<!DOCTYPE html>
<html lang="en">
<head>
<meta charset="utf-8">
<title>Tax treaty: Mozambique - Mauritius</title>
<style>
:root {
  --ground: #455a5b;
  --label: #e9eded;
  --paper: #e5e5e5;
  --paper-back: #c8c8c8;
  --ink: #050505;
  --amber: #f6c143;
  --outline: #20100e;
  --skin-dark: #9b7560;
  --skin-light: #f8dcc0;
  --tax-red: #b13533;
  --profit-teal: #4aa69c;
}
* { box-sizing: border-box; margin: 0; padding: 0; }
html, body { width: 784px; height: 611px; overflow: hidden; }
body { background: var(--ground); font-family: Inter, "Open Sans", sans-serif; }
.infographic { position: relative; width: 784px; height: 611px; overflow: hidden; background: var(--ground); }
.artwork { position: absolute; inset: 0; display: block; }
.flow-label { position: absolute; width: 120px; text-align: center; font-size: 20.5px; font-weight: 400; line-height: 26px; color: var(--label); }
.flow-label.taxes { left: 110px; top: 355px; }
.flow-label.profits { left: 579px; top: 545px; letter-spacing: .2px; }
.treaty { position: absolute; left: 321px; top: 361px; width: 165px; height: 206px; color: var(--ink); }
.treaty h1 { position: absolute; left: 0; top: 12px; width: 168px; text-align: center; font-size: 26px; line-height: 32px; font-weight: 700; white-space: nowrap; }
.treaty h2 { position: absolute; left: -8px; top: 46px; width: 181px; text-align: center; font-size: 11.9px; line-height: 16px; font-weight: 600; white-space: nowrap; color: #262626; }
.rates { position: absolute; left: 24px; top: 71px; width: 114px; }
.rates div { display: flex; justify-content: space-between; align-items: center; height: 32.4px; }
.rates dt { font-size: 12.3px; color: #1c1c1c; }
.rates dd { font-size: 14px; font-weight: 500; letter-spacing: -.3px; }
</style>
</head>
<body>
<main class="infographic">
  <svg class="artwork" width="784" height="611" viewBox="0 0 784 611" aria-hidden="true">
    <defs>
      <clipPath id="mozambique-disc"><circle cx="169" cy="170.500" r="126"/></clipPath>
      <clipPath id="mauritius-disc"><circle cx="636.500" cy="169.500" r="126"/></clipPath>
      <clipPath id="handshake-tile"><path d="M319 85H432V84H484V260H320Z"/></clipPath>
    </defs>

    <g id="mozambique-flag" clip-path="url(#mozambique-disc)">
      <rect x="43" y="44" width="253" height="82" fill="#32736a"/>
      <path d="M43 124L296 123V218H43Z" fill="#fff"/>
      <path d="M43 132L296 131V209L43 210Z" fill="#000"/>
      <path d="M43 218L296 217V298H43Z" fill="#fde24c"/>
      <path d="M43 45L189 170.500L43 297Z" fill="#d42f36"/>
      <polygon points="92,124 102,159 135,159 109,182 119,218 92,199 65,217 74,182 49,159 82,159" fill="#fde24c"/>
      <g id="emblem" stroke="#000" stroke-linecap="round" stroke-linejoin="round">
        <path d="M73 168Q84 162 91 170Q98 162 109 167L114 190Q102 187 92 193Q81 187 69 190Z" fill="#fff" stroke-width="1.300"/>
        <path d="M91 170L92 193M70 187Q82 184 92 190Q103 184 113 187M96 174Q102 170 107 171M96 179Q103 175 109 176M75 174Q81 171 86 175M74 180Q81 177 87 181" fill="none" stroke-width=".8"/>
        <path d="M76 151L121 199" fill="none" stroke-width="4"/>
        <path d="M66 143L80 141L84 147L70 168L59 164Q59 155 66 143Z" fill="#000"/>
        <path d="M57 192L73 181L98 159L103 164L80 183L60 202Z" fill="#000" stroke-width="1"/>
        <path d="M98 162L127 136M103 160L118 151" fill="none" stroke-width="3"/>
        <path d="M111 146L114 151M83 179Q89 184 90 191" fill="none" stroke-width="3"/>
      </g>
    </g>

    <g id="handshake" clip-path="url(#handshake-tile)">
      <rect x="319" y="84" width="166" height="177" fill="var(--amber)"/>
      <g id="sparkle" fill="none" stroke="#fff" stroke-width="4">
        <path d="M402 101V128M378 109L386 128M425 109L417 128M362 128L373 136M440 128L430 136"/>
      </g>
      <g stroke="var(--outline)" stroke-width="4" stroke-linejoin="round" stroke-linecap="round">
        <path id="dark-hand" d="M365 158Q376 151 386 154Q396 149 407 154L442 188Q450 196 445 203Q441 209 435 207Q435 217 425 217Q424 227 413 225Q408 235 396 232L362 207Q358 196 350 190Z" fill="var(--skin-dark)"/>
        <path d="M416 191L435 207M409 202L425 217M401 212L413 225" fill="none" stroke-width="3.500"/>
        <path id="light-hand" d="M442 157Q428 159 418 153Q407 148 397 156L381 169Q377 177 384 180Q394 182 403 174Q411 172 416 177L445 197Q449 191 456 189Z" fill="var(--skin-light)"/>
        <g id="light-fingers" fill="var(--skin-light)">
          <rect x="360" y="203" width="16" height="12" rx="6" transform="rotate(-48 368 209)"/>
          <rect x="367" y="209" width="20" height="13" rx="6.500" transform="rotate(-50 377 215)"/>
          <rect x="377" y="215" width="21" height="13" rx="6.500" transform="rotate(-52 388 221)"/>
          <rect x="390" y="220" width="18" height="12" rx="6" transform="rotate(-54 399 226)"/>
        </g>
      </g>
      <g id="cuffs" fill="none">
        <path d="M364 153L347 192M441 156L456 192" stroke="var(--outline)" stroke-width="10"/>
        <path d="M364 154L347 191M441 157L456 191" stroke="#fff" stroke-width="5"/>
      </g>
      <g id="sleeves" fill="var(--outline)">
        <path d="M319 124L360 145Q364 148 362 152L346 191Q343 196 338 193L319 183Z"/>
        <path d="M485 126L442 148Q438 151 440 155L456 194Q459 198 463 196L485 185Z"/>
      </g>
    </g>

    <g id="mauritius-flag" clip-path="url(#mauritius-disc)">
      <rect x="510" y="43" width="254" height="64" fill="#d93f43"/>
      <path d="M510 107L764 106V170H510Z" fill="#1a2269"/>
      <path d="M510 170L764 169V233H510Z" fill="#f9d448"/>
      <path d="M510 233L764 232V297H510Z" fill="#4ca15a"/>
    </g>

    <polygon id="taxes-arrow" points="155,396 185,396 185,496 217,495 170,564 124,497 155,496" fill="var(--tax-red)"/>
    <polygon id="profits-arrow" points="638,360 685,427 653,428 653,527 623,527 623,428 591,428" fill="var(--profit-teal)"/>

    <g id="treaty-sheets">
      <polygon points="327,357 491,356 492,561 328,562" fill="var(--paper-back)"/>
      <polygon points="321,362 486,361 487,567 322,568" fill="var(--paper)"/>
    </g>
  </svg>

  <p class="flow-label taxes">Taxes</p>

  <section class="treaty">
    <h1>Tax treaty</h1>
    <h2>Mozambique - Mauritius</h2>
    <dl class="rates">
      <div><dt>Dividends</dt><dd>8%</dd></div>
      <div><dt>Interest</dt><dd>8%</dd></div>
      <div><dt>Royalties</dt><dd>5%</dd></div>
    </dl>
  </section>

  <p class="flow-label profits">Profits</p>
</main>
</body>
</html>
++++++
(ASSIGNED TASK)
In the listing above, find the line with "<h1>Tax treaty</h1>" and set down that line and all after it exactly, through the final line.

(SOLUTION FOR THIS EXERCISE)
    <h1>Tax treaty</h1>
    <h2>Mozambique - Mauritius</h2>
    <dl class="rates">
      <div><dt>Dividends</dt><dd>8%</dd></div>
      <div><dt>Interest</dt><dd>8%</dd></div>
      <div><dt>Royalties</dt><dd>5%</dd></div>
    </dl>
  </section>

  <p class="flow-label profits">Profits</p>
</main>
</body>
</html>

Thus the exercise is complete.